Many local governments use single-family zoning ordinances to restrict occupancy in residential areas to households whose members are all related to one another by blood, marriage, or adoption. The Supreme Court upheld such ordinances in the 1974 case of Belle Terre v. Boraas, and they have been used to prevent all sorts of groups from living together—from unmarried couples who are raising children to college students. This Article contends that Belle Terre is wholly incompatible with the Court’s modern jurisprudence on privacy and the right of intimate association. The case appears to have survived this long because of a reflexive deference paid to the “police power,” which gives local governments wide latitude to pass laws to promote the general welfare of the community. This Article disputes that the police power can stretch so far, and asserts that Constitutional protection should attach to the choice of household companions. If such protection is accorded, the reasons traditionally given for such ordinances—reduction of overcrowding, protection of children—fail to stand up to heightened scrutiny. This Article also takes issue with so-called “functional family” reforms, which allow groups who resemble or operate like families to live in single family zoned areas. While these reforms do expand the class of people who can choose their household companions, they leave untouched the assumption that governments can regulate this decision absent a compelling reason. Moreover, they allow government actors to decide, based on largely subjective criteria and after an often-invasive inquiry, whether groups of people are sufficiently “family-like” to live together.

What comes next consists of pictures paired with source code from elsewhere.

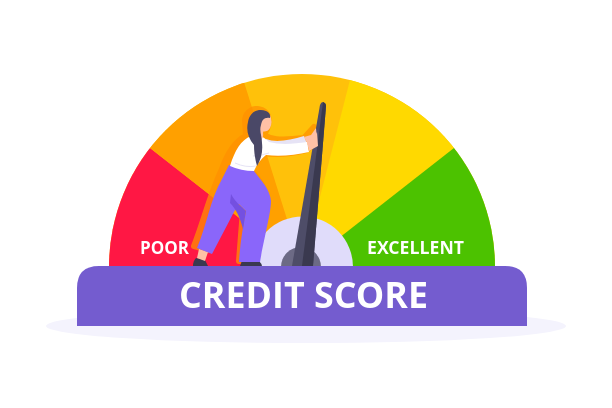
<!DOCTYPE html>
<html lang="en">
<head>
<meta charset="utf-8">
<title>Credit score gauge</title>
<style>
:root {
  --red: #ff1744;
  --orange: #ffa000;
  --amber: #ffc10a;
  --yellow: #ffd900;
  --green: #4cc200;
  --glow: #ff9100;
  --violet: #745ccf;
  --trousers: #8a66fa;
  --trousers-shade: #7450e0;
  --lavender: #e0dcfa;
  --ground: #f4f3fd;
  --ink: #3a394f;
  --ink-light: #4e4d68;
  --hub: #6c6a85;
  --hair: #4a4867;
  --skin: #ffc1a6;
  --blouse: #ffffff;
  --blouse-shade: #e6e3f5;
}
html, body { margin: 0; background: #fff; overflow: hidden; }
svg { display: block; width: 612px; height: 408px; }
text { font-family: "Open Sans", "Noto Sans", sans-serif; font-weight: 700; fill: #fff; }
.label { font-size: 17px; }
.title { font-size: 35px; }
</style>
</head>
<body>
<svg viewBox="0 0 612 408" width="612" height="408" role="img" aria-label="A woman pushes the needle of a credit score gauge from poor towards excellent">
  <defs>
    <clipPath id="dial"><path d="M109 267A193 193 0 0 1 495 267Z"/></clipPath>
    <path id="silhouette" d="M249 121C250 112 258 108 266 111C273 114 274 122 271 130L268 136C274 140 282 142 308 139L318 128L319 145L310 151C294 155 280 156 268 154L254 170C262 180 272 190 270 206L261 262L243 262L247 211L238 203L213 251L198 247C208 222 213 198 226 170C231 156 238 143 250 137Z"/>
  </defs>

  <ellipse id="ground" cx="306" cy="326" rx="260" ry="17" fill="var(--ground)"/>

  <g id="gauge" clip-path="url(#dial)">
    <rect x="109" y="70" width="386" height="197" fill="var(--amber)"/>
    <polygon points="302,267 150,148 60,78 60,267" fill="var(--red)"/>
    <polygon points="302,267 150,148 60,78 60,20 225,20 244,82" fill="var(--orange)"/>
    <polygon points="302,267 350,80 365,20 550,20 550,73 454,148" fill="var(--yellow)"/>
    <polygon points="302,267 454,148 550,73 550,267" fill="var(--green)"/>
    <use href="#silhouette" x="-4" y="-1" fill="var(--glow)" stroke="var(--glow)" stroke-width="6" stroke-linejoin="round" opacity=".75"/>
    <path id="hub-ring" d="M252 267A50 50 0 0 1 353 267Z" fill="var(--lavender)"/>
    <path id="hub" d="M281 267A20 20 0 0 1 321 267Z" fill="var(--hub)"/>
  </g>

  <g id="base">
    <path d="M77 326V288Q77 266 99 266H505Q527 266 527 288V326Z" fill="var(--violet)"/>
    <text class="title" x="179" y="308" textLength="249" lengthAdjust="spacingAndGlyphs">CREDIT SCORE</text>
  </g>

  <g id="labels">
    <text class="label" x="140" y="254" textLength="49" lengthAdjust="spacingAndGlyphs">POOR</text>
    <text class="label" x="367" y="254" textLength="97" lengthAdjust="spacingAndGlyphs">EXCELLENT</text>
  </g>

  <g id="needle">
    <path d="M292 266L320 105Q321 102 323 102Q326 103 326 106L313 266Z" fill="var(--ink-light)"/>
    <path d="M302 266L323 102Q326 103 326 106L313 266Z" fill="var(--ink)"/>
  </g>

  <g id="woman">
    <g id="shoes" fill="var(--ink)">
      <path d="M196 258L205 260L208 266H193Q193 261 196 258Z"/>
      <path d="M243 258H254Q261 261 262 266H240Z"/>
    </g>
    <g id="ankles" fill="var(--skin)">
      <polygon points="199,249 208,252 205,261 197,258"/>
      <polygon points="245,258 254,258 253,261 244,261"/>
    </g>
    <path id="back-leg" d="M229 165L252 171C251 185 242 198 234 212L212 254L197 248C207 224 210 200 222 179Z" fill="var(--trousers)"/>
    <path id="front-leg" d="M230 166L253 170C260 179 270 189 271 201C271 213 264 238 260 262H239C240 244 243 226 246 211C238 203 232 198 230 191Z" fill="var(--trousers)"/>
    <path id="leg-fold" d="M231 194C235 202 241 206 246 211L243 229C240 217 236 209 230 203Z" fill="var(--trousers-shade)"/>
    <path id="far-arm" d="M266 139C276 143 290 140 304 136L308 146C293 151 278 151 264 149Z" fill="var(--blouse-shade)"/>
    <path id="far-hand" d="M304 137L311 135L316 128L317 140L308 145Z" fill="var(--skin)"/>
    <path id="blouse" d="M251 136C241 140 235 150 230 166Q241 171 254 171C257 164 261 159 266 155C280 157 295 155 309 152L307 142C294 144 280 145 269 142C265 138 260 134 251 136Z" fill="var(--blouse)"/>
    <path id="sleeve-fold" d="M253 156Q260 156 269 153M235 163Q246 168 256 166" fill="none" stroke="var(--blouse-shade)" stroke-width="1"/>
    <path id="near-hand" d="M307 142L313 140L317 132L318 146L309 151Z" fill="var(--skin)"/>
    <path id="neck" d="M253 124L264 126L263 133Q264 140 258 141L251 137Z" fill="var(--skin)"/>
    <path id="face" d="M256 115H270Q273 122 270 128Q267 133 261 131Q254 128 256 115Z" fill="var(--skin)"/>
    <path id="hair" d="M270 118C264 117 262 120 261 125C259 131 262 136 262 143C263 152 261 159 257 166C255 159 254 152 254 145C248 138 246 130 248 122C250 111 259 108 266 111Q271 113 270 118Z" fill="var(--hair)"/>
  </g>
</svg>
</body>
</html>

If the right of intimate association within the home is to have any force, it must be available to everyone, regardless of their identities, motivations, or characteristics.
November 2015, Vol. 67, No. 6
Liesa L. Richter, Posnerian Hearsay: Slaying the Discretion Dragon
Sapna Kumar, Regulating Digital Trade
W. Keith Robinson, Economic Theory, Divided Infringement, and Enforcing Interactive Patents
Sandra F. Sperino, Retaliation and the Reasonable Person